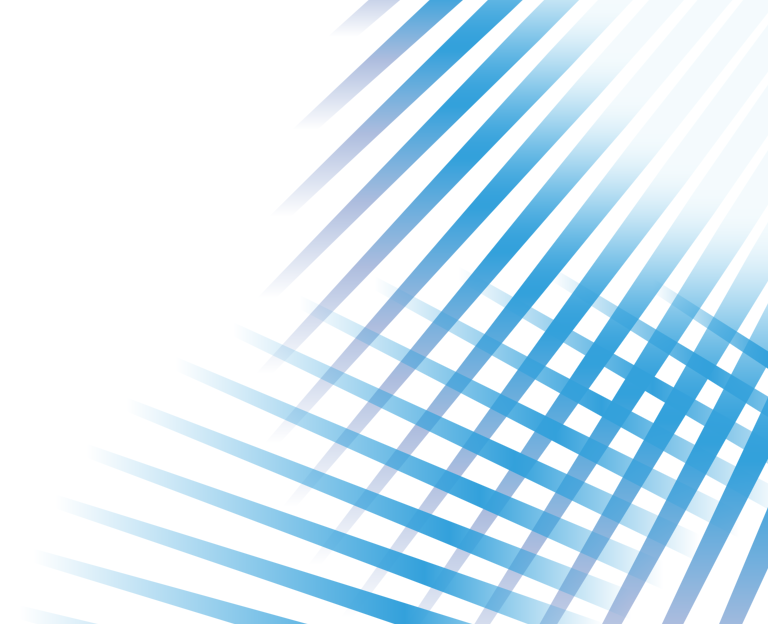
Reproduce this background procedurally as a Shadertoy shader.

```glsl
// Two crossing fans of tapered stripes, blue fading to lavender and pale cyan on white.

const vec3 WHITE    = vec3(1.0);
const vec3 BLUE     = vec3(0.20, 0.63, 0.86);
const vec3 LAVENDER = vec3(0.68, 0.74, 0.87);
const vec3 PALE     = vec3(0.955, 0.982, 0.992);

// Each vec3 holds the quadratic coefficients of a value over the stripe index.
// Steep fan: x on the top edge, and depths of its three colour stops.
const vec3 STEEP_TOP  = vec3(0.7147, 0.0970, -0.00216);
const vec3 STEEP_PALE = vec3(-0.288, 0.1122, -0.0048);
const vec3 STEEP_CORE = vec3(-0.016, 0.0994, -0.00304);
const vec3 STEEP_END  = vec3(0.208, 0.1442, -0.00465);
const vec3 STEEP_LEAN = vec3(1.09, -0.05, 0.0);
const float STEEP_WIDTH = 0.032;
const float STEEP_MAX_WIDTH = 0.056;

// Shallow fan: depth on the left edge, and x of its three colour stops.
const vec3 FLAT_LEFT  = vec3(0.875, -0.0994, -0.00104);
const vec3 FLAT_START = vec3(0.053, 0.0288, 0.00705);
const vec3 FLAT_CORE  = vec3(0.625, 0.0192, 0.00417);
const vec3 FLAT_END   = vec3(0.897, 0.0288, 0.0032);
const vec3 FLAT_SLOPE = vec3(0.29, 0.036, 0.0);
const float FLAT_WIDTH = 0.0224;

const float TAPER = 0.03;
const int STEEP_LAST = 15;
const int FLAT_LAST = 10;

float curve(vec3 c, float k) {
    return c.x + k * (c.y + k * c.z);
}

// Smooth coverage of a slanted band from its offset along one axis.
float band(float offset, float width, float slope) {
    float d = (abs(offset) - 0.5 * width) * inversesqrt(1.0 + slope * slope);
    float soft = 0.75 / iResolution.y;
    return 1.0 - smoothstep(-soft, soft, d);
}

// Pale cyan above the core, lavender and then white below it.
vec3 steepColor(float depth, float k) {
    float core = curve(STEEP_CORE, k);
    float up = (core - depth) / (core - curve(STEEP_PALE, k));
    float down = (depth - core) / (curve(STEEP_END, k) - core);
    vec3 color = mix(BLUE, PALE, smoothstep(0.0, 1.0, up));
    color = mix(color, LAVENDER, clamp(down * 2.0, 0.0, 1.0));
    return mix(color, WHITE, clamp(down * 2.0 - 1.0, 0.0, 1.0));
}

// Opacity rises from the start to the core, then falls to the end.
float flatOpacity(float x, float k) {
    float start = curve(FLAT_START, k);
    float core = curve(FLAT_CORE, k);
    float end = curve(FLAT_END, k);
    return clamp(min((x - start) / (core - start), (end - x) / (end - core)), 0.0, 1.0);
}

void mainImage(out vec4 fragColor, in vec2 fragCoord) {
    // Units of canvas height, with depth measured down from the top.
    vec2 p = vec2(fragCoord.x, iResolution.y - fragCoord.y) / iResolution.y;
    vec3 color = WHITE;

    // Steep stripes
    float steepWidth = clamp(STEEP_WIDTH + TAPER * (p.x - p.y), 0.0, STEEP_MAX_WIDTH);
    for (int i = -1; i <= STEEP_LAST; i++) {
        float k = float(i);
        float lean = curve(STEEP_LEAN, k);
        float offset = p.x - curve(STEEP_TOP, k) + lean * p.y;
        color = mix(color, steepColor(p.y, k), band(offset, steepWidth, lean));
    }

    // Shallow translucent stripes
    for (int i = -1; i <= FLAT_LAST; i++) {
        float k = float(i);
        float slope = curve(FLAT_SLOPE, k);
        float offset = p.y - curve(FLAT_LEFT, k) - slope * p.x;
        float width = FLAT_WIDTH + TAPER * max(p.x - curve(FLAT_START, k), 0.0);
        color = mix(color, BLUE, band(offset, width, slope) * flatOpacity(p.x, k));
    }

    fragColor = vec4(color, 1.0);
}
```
┄┄┄┄┄┄┄┄┄┄
Where in the records does the word "soft" appear? Copy each line that holds it.

    float soft = 0.75 / iResolution.y;
    return 1.0 - smoothstep(-soft, soft, d);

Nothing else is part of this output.